As a compliment to our upcoming ATSC/NTSC combo round up I wanted to share how I test the TV tuners. Read on for the nitty gritty.

To be objective about our testing we have a group of still images, most of them are industry standard test patterns. These are compiled onto a DVD video disc and played back on a standard DVD player using the various outputs of the DVD player into the matching input on the TV capture card. For the tuner input we have to rely on a less then perfect method; we feed the video output of the DVD player into an RF modulator so it can fed via coax into the analog tuner. This process downgrades the image, this is most evident in the slight blurring/softness and a slight darkening of the image. It does however give a rough idea of the quality and most importantly allows us to feed it the test images for consistancy, some of the issues we look for aren't going to be effected by the RF modulator such as comb filtering artifacts.

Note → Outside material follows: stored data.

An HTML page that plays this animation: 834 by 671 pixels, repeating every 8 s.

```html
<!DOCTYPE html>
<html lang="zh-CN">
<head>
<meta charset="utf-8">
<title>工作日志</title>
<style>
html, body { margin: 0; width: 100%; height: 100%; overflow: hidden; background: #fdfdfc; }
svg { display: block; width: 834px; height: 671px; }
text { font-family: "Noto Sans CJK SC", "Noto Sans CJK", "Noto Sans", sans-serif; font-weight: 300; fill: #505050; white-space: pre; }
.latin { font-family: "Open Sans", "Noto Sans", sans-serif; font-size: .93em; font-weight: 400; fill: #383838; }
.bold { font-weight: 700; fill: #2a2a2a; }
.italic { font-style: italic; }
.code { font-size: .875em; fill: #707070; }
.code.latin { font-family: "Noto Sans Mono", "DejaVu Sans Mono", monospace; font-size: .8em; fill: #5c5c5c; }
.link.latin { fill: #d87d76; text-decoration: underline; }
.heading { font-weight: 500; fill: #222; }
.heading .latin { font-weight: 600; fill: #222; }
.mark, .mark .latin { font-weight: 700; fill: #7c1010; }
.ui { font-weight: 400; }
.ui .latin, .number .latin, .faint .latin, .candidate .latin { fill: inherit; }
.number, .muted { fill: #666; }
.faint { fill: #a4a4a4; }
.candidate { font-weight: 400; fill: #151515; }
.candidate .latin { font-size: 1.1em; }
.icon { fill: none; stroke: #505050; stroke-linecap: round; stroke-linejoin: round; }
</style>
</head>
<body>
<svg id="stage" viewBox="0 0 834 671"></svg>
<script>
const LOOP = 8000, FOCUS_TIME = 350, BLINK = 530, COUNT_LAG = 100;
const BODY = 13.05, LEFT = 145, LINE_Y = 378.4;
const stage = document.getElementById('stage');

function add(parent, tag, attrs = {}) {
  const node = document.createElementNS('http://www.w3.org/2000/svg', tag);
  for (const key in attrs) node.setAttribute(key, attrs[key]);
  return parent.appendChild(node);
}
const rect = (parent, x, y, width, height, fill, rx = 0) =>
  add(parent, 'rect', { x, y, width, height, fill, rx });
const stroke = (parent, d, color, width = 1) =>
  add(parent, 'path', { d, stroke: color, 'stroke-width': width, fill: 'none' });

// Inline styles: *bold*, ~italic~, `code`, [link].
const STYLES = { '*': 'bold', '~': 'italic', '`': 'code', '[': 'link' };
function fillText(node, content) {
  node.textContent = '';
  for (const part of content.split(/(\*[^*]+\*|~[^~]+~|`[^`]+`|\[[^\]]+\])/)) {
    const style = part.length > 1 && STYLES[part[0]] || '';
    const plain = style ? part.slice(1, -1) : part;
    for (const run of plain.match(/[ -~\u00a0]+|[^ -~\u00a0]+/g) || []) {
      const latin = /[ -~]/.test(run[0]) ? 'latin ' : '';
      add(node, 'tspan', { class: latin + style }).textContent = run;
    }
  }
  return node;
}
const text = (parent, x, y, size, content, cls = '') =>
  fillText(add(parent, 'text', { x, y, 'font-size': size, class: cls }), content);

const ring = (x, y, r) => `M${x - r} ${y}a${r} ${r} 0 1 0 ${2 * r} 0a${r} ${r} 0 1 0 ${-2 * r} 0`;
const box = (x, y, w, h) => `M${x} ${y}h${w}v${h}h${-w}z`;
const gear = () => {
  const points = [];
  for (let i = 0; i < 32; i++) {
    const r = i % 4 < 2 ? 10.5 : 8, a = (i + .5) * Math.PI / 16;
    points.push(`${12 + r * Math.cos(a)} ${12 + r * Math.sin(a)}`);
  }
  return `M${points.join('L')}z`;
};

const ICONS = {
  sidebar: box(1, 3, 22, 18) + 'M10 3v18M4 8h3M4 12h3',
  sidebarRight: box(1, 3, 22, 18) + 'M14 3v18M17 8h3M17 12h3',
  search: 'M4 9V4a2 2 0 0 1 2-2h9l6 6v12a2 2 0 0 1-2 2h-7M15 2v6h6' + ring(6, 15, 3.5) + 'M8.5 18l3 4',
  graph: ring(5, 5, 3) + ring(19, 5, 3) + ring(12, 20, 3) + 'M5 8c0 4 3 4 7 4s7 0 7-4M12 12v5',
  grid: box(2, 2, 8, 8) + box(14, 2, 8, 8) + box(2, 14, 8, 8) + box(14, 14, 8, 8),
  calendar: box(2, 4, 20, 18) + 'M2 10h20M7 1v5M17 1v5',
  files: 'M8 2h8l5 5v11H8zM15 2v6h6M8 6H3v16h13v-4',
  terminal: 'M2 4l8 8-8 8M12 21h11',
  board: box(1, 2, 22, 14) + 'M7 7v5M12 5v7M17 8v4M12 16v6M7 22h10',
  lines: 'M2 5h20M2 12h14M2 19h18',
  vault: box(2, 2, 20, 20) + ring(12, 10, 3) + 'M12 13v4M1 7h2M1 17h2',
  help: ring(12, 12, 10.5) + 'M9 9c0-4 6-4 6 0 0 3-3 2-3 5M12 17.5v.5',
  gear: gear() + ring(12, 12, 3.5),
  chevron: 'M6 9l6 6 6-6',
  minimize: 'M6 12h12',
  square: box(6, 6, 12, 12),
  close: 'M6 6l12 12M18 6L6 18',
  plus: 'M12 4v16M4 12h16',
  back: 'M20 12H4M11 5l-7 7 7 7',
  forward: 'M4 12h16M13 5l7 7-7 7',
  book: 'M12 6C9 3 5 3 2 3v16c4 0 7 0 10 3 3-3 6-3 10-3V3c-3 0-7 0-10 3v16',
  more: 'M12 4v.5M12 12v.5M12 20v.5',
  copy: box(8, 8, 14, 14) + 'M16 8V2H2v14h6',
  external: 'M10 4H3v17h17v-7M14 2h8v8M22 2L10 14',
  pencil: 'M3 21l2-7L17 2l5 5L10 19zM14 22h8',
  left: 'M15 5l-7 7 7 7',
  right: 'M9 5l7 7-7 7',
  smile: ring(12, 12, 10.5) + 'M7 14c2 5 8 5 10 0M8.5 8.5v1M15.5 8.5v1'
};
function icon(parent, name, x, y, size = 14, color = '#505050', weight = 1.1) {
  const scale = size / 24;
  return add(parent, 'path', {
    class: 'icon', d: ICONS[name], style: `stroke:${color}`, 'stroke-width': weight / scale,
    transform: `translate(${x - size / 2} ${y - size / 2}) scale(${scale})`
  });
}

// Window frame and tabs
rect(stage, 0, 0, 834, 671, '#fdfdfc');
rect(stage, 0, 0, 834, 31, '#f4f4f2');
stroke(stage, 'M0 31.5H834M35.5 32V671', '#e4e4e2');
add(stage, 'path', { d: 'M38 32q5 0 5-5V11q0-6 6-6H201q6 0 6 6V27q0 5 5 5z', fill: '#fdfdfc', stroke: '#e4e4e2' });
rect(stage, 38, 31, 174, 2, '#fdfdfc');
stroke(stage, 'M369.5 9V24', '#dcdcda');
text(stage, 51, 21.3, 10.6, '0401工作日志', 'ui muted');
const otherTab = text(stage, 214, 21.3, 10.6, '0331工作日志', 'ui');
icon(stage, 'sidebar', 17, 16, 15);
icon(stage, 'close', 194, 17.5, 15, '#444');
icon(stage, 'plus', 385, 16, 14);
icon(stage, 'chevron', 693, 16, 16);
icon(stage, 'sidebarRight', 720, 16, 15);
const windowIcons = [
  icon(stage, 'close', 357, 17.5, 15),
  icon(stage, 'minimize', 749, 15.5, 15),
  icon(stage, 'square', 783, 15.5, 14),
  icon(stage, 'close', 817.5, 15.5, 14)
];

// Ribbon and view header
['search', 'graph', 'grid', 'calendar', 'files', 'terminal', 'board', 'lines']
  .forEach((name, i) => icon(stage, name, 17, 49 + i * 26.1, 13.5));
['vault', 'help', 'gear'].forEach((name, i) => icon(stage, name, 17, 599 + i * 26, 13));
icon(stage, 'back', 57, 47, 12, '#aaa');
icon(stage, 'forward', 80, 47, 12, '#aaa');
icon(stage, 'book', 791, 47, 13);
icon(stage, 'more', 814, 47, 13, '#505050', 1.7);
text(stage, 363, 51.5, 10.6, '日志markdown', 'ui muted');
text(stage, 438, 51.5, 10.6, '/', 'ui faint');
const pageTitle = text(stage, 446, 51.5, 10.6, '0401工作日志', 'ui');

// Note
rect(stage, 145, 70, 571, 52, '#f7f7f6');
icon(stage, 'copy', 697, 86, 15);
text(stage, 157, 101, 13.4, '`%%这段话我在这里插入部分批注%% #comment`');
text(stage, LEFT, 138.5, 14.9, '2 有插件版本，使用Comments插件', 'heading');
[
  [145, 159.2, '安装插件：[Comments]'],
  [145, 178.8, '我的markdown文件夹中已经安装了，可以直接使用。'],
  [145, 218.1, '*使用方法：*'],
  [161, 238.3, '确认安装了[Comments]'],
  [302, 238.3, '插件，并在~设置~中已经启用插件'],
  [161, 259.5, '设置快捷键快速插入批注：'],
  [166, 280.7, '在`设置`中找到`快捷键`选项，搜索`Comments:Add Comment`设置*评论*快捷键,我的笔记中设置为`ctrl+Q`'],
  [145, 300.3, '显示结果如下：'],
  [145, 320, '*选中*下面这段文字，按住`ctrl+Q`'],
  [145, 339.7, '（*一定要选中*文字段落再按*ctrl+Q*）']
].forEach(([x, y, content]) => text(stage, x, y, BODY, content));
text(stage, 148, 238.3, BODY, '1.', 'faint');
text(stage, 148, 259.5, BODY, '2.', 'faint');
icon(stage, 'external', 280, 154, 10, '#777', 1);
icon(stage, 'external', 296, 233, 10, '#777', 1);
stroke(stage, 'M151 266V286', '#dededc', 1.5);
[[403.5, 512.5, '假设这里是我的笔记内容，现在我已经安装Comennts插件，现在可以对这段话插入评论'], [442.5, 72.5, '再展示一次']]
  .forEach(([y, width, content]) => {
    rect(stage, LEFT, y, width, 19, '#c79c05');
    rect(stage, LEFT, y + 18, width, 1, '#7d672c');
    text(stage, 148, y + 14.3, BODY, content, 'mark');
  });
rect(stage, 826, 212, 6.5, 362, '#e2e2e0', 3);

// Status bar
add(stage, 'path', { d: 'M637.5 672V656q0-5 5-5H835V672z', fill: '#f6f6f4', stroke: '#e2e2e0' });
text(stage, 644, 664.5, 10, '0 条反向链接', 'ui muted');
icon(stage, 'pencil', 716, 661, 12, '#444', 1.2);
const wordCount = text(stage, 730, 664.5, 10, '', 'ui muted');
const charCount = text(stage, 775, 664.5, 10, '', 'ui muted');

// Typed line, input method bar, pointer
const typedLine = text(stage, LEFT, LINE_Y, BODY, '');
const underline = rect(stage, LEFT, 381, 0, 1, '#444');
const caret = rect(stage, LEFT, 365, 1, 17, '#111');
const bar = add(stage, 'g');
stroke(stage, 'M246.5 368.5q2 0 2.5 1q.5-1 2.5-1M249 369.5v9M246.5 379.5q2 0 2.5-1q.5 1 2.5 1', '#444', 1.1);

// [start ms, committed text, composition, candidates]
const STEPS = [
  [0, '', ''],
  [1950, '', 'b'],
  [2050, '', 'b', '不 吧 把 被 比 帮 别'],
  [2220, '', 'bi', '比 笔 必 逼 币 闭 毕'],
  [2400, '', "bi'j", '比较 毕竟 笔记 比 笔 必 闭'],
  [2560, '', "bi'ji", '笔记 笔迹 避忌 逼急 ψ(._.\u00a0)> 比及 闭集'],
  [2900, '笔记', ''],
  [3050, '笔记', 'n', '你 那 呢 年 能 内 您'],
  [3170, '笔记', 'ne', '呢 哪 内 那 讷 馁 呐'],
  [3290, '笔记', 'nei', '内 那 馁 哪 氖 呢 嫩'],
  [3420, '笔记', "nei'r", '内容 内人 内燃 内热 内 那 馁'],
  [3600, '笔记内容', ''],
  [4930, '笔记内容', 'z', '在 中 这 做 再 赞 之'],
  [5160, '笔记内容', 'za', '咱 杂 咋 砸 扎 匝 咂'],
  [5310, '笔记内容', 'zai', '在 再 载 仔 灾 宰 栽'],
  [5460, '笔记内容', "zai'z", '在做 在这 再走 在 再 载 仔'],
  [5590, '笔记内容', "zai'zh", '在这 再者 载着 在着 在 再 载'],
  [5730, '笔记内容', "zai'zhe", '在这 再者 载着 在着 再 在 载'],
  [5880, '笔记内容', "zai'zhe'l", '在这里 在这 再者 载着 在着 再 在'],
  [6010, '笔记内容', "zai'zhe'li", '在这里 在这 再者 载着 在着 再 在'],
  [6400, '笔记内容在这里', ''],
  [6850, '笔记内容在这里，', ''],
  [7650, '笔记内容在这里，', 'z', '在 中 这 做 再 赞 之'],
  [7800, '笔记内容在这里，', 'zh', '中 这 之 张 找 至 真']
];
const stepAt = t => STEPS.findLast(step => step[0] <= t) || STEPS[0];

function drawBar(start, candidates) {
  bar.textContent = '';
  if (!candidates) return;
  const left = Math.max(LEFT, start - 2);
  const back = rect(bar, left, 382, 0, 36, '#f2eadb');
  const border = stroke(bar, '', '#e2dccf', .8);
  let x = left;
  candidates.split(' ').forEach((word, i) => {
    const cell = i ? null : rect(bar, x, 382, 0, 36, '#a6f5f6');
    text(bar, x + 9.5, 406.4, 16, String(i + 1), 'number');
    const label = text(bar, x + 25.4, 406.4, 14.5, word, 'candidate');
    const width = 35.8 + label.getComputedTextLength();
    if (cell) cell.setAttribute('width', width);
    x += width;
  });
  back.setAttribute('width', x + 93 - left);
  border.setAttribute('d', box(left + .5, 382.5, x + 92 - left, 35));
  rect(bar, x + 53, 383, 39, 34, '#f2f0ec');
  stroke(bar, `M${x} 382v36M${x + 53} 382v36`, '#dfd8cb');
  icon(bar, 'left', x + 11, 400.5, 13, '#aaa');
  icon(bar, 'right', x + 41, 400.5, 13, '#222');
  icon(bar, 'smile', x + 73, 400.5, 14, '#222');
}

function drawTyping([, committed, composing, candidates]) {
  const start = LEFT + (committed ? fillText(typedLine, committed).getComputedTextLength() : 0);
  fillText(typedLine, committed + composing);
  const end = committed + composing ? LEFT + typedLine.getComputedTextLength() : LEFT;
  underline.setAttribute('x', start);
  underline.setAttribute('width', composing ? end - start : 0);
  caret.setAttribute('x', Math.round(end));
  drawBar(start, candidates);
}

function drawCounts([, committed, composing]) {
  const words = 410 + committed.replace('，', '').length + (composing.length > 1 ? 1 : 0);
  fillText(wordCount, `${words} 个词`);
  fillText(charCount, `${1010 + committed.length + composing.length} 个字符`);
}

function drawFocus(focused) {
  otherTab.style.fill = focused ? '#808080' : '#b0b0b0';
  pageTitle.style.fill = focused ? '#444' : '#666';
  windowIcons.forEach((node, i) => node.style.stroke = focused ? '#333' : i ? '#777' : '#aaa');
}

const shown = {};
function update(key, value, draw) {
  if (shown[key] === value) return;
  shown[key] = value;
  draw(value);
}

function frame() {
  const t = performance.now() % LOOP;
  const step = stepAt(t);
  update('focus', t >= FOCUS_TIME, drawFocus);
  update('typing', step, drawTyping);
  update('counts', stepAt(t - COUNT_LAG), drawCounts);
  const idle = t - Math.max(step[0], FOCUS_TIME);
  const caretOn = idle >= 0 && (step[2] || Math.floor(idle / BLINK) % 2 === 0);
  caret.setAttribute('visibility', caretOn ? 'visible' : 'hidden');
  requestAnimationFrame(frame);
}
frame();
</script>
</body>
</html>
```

These images are captured at 640×480 (essentially TV resolution). I use SageTV for its' highly flexible nature, it can be configured for multiple capture cards and with mulitple inputs differently, the configuration process is flexable and quick.

The images


This is a very common resolution chart used on various diagnostic DVDs and industry equipment. The things to look for here are that the fine lines are properly captured, and when using composite video (or the tuner) that there aren't any rainbow (moiré) patterns in the fine lines.

Click here to see an example of the chart being captured poorly.

 NTSC Resolution Chart  

This is a test to make sure nothing odd is going on with the capture card: The bars should be clear and of course the proper colors. This chart also provides a nice test to check and see if any informating is being clipped (lost); In the bottom right-hand corner there are near black lines which can some times be omitted by poorly written TV capture card drivers.

Click herefor an example fo the poor black levels.

 Color Bars  
 m780_graybars_s_small.jpg Again this is more of a basic diagnostic to make sure that a card isn't clipping anything. The bars should ramp smoothly from black to white.
 Grayscale Ramp  

This is an actual picture rather then a test chart. The billboard is generally quite a torture test as the bright white combined with diagonal lines means that loss of the fine lines will be a clear sign that something is wrong. These fine lines are also a torture test for composite video, because if image isn't being processed with a comb filter properly the lines will produce some ugly moiré.

Click here to see an example of the errors.

 Piccadilly Circus Billboard  

A note to readers who followed us over from
These same basic test patterns we're used for HTPCnews reviews, however they aren't perfectly comparable. The Resolution test pattern was changed out to a corrected version (the old one had some details missing in the center region). Most importantly the older tests were done with a rather crude method of making a Super Video CD of images, which falls short of full NTSC resolution. The new tests I've performed for Missing Remote are from a DVD Video of the images which allows the full resolution of NTSC (720×480) to be utilized.